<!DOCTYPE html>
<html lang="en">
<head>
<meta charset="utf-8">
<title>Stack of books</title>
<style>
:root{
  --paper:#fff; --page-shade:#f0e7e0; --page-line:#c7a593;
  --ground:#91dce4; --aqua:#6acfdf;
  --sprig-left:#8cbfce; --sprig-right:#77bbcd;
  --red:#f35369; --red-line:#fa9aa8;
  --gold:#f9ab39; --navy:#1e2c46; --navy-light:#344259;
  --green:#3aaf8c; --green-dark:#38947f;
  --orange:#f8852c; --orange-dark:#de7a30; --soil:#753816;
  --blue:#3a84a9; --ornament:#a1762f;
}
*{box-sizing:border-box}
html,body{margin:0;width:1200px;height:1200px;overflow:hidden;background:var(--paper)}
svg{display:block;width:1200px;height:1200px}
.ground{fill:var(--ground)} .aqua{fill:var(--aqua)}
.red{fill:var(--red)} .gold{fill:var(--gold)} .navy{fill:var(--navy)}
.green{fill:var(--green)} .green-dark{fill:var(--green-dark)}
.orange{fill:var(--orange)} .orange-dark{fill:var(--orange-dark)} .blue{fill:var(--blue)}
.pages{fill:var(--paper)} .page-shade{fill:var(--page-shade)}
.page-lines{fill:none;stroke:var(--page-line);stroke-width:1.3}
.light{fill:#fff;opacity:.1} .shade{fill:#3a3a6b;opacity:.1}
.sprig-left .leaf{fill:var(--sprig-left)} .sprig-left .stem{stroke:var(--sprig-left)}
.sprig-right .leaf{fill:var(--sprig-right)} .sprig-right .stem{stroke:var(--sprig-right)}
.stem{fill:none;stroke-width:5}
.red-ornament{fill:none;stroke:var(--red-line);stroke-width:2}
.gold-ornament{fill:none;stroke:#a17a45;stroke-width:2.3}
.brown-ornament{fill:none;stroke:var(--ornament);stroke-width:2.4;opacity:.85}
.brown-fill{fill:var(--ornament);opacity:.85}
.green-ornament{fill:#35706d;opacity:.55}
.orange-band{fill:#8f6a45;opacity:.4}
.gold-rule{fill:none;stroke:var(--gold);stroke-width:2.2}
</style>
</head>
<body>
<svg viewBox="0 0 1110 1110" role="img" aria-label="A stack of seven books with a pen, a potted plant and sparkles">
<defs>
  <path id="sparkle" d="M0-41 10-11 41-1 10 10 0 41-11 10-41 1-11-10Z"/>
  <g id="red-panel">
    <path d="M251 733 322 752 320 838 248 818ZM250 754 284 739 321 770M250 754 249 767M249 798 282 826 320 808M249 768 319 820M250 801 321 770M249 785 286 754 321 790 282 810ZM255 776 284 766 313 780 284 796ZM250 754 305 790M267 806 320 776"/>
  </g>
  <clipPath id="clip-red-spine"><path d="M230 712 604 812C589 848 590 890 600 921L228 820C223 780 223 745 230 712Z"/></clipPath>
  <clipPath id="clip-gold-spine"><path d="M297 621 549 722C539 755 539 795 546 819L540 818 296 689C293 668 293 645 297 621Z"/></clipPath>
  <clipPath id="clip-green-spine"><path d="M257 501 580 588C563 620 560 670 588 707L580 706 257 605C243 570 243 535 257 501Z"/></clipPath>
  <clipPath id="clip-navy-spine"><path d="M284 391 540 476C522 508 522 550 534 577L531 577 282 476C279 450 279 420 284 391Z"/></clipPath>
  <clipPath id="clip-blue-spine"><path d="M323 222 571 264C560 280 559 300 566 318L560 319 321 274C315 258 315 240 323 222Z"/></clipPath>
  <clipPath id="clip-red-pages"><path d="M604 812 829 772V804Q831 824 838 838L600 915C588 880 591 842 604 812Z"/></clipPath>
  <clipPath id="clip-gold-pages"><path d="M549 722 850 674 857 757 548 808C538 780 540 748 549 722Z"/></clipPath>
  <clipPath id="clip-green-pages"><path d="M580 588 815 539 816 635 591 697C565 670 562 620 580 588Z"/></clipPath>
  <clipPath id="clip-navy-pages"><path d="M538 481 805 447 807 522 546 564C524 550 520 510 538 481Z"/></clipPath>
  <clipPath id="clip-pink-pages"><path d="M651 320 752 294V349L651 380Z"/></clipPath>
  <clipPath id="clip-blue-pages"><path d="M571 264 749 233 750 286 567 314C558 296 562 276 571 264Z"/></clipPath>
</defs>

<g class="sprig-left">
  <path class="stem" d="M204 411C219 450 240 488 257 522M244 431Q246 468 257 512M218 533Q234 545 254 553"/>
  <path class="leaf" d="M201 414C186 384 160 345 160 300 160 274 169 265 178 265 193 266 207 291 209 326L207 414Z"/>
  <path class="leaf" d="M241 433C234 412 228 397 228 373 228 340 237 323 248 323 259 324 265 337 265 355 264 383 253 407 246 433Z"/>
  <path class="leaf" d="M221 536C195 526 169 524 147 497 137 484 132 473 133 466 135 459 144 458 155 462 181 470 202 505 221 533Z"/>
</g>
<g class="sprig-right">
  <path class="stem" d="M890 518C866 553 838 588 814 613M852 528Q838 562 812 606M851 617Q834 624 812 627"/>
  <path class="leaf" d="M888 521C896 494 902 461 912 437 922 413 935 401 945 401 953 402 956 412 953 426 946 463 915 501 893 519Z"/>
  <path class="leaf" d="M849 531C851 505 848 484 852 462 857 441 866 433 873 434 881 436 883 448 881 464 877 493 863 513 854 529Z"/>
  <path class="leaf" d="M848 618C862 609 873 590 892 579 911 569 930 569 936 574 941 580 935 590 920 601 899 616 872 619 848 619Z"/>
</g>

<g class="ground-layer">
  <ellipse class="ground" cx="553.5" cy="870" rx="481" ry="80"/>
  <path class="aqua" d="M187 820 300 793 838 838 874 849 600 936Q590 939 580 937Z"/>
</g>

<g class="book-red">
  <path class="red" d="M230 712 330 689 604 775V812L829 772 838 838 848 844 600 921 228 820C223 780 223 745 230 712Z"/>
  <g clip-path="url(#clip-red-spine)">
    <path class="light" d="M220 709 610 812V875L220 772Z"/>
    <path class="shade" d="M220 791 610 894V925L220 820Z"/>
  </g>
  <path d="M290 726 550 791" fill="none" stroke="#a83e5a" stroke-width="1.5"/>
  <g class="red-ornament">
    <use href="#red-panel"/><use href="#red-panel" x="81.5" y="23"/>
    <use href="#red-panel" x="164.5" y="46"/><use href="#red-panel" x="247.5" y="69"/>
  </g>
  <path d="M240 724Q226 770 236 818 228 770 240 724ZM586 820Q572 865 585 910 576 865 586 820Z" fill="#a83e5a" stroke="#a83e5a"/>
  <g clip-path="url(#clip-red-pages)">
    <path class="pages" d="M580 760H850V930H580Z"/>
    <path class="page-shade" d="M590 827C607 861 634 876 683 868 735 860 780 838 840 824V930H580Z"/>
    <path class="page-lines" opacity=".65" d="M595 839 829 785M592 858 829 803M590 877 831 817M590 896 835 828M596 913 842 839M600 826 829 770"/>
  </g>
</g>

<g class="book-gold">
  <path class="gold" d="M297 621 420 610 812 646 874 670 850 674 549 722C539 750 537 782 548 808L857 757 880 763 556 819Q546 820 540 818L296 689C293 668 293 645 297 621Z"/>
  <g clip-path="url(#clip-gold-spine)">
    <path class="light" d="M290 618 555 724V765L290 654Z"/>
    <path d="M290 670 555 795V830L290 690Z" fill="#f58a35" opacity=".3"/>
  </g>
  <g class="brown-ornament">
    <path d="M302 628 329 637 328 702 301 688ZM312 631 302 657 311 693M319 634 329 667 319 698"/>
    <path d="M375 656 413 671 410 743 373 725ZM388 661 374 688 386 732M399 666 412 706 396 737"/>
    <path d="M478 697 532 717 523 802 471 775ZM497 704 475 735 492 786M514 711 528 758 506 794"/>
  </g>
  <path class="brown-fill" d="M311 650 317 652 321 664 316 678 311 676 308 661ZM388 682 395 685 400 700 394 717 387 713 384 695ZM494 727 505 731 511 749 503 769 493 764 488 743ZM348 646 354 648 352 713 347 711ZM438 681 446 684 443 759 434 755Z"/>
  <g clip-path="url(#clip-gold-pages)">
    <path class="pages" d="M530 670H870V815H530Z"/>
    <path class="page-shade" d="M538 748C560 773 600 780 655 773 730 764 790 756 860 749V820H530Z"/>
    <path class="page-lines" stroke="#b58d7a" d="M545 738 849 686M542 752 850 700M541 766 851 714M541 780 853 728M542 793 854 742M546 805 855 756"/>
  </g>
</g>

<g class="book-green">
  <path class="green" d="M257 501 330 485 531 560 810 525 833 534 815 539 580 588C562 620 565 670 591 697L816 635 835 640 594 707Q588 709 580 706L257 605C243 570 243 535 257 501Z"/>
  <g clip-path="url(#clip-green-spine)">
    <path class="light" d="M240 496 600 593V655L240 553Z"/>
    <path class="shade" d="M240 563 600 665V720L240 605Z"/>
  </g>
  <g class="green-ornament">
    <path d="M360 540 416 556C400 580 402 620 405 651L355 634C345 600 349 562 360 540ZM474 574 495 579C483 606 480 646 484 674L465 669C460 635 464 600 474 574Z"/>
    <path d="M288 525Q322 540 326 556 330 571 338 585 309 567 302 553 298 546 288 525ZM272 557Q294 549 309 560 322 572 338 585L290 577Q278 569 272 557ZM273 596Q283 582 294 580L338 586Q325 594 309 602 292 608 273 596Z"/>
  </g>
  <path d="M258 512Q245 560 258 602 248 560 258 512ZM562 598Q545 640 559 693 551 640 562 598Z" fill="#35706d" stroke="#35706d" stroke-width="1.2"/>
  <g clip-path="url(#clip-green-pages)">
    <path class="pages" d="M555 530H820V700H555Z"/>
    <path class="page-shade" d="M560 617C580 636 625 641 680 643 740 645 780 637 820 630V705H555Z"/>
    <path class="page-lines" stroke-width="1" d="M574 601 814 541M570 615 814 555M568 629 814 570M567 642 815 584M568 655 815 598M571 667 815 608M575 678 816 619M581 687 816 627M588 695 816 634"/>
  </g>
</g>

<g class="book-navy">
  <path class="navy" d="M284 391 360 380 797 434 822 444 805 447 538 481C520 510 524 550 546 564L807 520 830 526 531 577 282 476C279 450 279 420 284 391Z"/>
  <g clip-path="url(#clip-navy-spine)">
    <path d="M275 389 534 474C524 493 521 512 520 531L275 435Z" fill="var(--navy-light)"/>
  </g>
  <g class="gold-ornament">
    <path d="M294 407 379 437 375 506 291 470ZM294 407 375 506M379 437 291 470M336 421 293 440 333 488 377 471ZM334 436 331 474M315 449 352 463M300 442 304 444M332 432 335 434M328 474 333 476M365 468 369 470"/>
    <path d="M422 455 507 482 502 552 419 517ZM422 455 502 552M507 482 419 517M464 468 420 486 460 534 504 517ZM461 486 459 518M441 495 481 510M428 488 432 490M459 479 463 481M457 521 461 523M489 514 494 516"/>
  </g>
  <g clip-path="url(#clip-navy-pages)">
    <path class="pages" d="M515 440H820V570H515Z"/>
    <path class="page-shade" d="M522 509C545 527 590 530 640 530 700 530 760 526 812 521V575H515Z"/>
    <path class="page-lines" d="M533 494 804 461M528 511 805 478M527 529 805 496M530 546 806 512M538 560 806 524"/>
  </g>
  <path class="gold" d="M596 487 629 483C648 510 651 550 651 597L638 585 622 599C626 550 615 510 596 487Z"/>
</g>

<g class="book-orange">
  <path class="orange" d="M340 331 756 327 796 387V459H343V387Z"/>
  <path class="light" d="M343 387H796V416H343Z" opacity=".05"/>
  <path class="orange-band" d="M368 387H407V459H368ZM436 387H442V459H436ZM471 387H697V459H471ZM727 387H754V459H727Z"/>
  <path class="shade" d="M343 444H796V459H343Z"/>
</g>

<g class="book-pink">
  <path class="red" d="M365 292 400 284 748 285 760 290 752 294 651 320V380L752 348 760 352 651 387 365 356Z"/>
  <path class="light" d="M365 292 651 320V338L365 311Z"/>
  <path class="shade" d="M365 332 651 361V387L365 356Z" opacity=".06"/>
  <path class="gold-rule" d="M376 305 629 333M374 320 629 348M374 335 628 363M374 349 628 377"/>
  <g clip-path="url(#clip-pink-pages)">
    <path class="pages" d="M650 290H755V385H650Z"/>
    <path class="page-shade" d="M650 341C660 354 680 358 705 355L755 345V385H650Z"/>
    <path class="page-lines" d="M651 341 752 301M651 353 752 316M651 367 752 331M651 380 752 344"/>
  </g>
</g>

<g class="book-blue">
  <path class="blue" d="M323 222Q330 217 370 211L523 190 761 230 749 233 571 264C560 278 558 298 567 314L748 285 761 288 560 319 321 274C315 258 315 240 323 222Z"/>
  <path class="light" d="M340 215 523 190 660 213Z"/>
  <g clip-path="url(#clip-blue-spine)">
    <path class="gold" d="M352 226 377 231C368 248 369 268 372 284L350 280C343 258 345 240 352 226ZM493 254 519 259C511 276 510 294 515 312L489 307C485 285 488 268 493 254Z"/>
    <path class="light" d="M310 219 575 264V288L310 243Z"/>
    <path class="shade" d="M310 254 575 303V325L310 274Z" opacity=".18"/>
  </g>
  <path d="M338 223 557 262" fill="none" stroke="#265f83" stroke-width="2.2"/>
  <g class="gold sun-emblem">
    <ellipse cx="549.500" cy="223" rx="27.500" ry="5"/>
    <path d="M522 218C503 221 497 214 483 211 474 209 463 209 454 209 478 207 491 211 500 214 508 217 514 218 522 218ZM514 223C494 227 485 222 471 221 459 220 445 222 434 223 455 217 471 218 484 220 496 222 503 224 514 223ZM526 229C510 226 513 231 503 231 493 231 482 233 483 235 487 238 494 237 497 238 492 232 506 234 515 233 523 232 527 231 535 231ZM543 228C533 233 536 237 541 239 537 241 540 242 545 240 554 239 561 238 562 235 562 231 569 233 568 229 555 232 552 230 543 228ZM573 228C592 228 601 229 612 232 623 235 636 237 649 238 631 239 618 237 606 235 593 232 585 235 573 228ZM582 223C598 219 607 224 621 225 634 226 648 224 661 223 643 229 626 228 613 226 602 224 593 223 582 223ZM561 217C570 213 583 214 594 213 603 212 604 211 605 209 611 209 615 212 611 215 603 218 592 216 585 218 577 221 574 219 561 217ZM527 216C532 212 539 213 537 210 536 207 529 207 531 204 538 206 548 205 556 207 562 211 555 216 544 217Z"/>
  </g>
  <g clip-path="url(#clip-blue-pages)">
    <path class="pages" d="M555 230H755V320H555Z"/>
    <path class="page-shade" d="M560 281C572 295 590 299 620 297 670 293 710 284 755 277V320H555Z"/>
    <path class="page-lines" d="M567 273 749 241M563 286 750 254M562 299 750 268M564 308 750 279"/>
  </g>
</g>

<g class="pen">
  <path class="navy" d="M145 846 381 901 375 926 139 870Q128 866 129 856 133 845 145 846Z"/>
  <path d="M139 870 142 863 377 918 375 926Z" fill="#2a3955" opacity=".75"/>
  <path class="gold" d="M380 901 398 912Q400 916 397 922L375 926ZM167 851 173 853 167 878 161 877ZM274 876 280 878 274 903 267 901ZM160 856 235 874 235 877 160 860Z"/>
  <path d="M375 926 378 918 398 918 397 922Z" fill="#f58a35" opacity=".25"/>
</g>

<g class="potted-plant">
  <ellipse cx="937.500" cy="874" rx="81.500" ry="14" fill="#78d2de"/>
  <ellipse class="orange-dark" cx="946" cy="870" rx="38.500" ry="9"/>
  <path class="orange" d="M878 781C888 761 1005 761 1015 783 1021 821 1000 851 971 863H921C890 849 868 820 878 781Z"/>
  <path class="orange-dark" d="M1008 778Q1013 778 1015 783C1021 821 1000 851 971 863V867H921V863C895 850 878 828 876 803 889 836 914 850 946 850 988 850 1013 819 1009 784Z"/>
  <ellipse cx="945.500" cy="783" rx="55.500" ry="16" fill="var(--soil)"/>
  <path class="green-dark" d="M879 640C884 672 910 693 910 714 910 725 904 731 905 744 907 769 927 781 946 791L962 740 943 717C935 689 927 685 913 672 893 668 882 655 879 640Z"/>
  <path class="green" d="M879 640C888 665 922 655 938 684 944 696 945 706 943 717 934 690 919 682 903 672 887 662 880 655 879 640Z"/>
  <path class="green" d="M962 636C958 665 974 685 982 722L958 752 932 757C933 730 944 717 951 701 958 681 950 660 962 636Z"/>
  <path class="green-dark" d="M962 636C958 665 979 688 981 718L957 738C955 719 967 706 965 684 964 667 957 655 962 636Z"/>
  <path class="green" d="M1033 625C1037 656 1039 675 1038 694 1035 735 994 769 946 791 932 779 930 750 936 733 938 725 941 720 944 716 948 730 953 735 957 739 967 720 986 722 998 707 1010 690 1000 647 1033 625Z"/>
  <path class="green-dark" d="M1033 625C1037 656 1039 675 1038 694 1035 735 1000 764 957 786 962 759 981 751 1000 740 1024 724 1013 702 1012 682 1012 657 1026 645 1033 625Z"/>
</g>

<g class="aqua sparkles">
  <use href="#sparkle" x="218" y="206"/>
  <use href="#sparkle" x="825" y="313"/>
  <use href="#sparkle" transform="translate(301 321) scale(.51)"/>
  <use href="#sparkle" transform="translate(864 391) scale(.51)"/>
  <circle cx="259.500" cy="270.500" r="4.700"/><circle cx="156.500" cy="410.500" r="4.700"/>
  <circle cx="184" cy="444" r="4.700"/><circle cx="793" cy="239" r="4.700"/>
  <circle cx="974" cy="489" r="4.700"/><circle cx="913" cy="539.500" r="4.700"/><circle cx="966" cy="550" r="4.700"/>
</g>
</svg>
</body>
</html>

TASK BRIEF:
Within the entries above, some lines may contain "href". Report how many, and nothing else.

WRITTEN ANSWER:
6